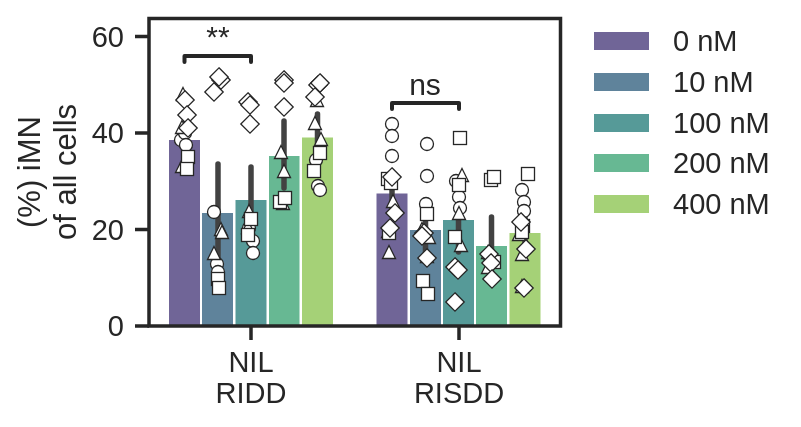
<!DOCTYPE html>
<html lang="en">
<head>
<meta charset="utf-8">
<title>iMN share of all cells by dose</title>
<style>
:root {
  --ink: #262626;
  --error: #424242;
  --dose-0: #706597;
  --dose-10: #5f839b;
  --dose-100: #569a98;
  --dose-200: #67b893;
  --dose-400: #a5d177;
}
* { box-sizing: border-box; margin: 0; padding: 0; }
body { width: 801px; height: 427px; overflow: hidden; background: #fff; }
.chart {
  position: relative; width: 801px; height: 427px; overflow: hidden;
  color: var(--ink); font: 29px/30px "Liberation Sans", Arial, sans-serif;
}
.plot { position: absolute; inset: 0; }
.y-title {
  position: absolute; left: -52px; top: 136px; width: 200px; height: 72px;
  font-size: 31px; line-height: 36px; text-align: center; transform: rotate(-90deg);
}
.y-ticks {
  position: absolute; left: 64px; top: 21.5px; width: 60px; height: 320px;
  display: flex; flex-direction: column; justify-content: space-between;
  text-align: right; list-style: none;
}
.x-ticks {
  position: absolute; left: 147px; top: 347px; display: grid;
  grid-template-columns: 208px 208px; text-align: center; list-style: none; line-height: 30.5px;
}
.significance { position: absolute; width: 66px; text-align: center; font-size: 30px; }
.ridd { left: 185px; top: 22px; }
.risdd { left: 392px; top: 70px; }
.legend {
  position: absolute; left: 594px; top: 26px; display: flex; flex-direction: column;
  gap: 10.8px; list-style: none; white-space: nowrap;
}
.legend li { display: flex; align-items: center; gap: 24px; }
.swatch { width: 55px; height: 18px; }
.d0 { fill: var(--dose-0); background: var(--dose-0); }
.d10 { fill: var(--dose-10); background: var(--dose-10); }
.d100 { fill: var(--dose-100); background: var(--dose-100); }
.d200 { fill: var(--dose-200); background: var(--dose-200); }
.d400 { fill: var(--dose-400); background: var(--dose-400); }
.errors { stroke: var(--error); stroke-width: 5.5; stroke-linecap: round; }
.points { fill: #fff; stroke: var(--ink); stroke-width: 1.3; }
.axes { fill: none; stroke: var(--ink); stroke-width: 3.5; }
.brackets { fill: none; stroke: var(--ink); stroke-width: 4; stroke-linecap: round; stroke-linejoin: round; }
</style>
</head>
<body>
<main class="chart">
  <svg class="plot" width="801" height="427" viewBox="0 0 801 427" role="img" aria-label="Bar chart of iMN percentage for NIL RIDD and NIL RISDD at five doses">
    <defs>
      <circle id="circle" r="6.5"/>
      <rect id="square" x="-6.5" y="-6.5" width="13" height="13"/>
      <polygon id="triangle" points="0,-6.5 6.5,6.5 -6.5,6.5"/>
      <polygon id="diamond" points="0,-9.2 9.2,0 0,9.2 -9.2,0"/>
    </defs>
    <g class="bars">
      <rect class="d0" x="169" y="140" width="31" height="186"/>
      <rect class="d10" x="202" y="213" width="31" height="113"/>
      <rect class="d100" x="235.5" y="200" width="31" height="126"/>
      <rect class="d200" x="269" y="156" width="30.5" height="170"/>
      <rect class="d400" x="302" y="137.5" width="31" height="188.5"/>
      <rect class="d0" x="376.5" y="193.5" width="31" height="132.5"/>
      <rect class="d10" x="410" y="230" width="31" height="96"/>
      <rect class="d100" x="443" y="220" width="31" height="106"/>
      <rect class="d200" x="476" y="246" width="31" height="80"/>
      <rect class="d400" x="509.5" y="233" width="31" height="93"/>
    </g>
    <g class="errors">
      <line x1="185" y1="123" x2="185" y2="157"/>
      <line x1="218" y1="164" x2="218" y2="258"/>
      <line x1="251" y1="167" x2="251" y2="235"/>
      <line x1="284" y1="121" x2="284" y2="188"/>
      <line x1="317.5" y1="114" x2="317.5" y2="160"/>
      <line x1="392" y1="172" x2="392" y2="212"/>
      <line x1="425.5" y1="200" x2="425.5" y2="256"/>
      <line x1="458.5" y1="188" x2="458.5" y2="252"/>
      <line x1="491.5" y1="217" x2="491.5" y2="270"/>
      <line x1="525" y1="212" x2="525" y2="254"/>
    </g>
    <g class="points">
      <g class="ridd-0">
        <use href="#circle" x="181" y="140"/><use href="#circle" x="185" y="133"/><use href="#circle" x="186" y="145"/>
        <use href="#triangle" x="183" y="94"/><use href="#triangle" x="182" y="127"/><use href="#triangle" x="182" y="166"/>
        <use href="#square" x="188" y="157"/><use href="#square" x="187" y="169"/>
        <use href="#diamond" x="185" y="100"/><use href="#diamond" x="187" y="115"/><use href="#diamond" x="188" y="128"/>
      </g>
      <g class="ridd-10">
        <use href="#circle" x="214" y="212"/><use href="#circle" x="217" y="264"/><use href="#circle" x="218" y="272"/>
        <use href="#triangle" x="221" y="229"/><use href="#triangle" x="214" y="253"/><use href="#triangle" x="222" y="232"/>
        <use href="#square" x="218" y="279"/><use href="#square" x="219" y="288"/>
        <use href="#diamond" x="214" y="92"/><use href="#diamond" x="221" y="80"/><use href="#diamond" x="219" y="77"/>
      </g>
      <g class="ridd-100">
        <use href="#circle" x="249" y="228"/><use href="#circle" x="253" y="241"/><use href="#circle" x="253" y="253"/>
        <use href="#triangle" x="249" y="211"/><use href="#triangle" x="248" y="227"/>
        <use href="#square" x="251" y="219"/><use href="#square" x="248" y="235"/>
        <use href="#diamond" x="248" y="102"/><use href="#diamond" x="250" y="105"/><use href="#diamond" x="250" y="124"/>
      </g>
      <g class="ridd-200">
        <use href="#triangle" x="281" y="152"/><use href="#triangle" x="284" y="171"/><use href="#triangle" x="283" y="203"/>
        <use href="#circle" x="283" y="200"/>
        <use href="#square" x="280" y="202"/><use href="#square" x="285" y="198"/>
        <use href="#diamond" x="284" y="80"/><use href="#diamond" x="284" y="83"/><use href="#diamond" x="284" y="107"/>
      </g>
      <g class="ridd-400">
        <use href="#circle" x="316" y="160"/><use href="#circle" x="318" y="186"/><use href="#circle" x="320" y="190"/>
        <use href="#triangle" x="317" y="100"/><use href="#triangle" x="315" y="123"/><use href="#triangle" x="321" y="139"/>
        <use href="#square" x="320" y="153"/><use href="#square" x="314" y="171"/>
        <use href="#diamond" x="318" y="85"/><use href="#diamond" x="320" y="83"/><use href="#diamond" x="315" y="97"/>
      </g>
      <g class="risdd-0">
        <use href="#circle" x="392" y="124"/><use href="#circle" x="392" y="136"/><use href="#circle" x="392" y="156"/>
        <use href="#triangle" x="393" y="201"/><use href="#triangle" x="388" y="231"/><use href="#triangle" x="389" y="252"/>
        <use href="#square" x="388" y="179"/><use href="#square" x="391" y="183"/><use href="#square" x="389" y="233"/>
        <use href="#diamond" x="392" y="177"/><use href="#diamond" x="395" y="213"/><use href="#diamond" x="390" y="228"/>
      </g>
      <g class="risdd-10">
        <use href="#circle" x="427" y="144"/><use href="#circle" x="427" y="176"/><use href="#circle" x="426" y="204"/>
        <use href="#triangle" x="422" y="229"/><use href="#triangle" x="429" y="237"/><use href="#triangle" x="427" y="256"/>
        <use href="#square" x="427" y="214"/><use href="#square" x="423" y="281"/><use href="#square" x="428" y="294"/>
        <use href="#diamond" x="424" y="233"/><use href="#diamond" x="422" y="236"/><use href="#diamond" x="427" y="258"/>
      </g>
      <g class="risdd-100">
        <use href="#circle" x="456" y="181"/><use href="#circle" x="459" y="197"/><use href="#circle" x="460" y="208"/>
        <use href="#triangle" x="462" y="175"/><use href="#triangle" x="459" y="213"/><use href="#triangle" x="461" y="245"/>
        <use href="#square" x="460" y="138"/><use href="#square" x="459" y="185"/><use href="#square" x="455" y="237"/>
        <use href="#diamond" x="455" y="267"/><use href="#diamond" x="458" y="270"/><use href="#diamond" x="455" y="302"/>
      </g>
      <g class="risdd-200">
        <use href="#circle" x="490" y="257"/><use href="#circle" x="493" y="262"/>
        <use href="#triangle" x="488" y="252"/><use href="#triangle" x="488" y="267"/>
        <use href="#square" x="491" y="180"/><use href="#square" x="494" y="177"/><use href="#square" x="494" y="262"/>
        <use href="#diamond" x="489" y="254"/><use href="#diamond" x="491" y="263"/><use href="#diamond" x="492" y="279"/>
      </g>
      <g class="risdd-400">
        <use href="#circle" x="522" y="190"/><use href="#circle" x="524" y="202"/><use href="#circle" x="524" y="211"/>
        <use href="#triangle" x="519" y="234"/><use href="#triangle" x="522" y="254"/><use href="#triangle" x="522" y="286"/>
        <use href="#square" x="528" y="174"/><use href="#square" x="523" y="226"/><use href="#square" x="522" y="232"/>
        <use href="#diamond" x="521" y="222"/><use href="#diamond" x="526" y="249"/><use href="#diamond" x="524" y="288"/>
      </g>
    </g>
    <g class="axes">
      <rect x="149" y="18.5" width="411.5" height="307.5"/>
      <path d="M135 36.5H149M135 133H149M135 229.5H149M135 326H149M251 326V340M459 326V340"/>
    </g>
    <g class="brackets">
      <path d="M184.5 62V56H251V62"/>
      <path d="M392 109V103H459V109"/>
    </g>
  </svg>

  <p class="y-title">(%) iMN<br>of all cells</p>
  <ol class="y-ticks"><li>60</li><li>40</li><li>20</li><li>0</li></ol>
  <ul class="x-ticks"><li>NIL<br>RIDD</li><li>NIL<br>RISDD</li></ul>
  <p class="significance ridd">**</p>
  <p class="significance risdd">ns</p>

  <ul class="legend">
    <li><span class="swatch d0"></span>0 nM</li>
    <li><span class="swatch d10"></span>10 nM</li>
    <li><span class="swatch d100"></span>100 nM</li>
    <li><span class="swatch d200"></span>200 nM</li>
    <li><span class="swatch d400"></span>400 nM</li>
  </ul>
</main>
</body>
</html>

### Exercise
Copy only this part of the entries above: the line with "var(--dose-400); background: var(--dose-400);", the line with "var(--ink); stroke-width: 3.5;", and the lines between, all exactly as written.

### Problem solution
.d400 { fill: var(--dose-400); background: var(--dose-400); }
.errors { stroke: var(--error); stroke-width: 5.5; stroke-linecap: round; }
.points { fill: #fff; stroke: var(--ink); stroke-width: 1.3; }
.axes { fill: none; stroke: var(--ink); stroke-width: 3.5; }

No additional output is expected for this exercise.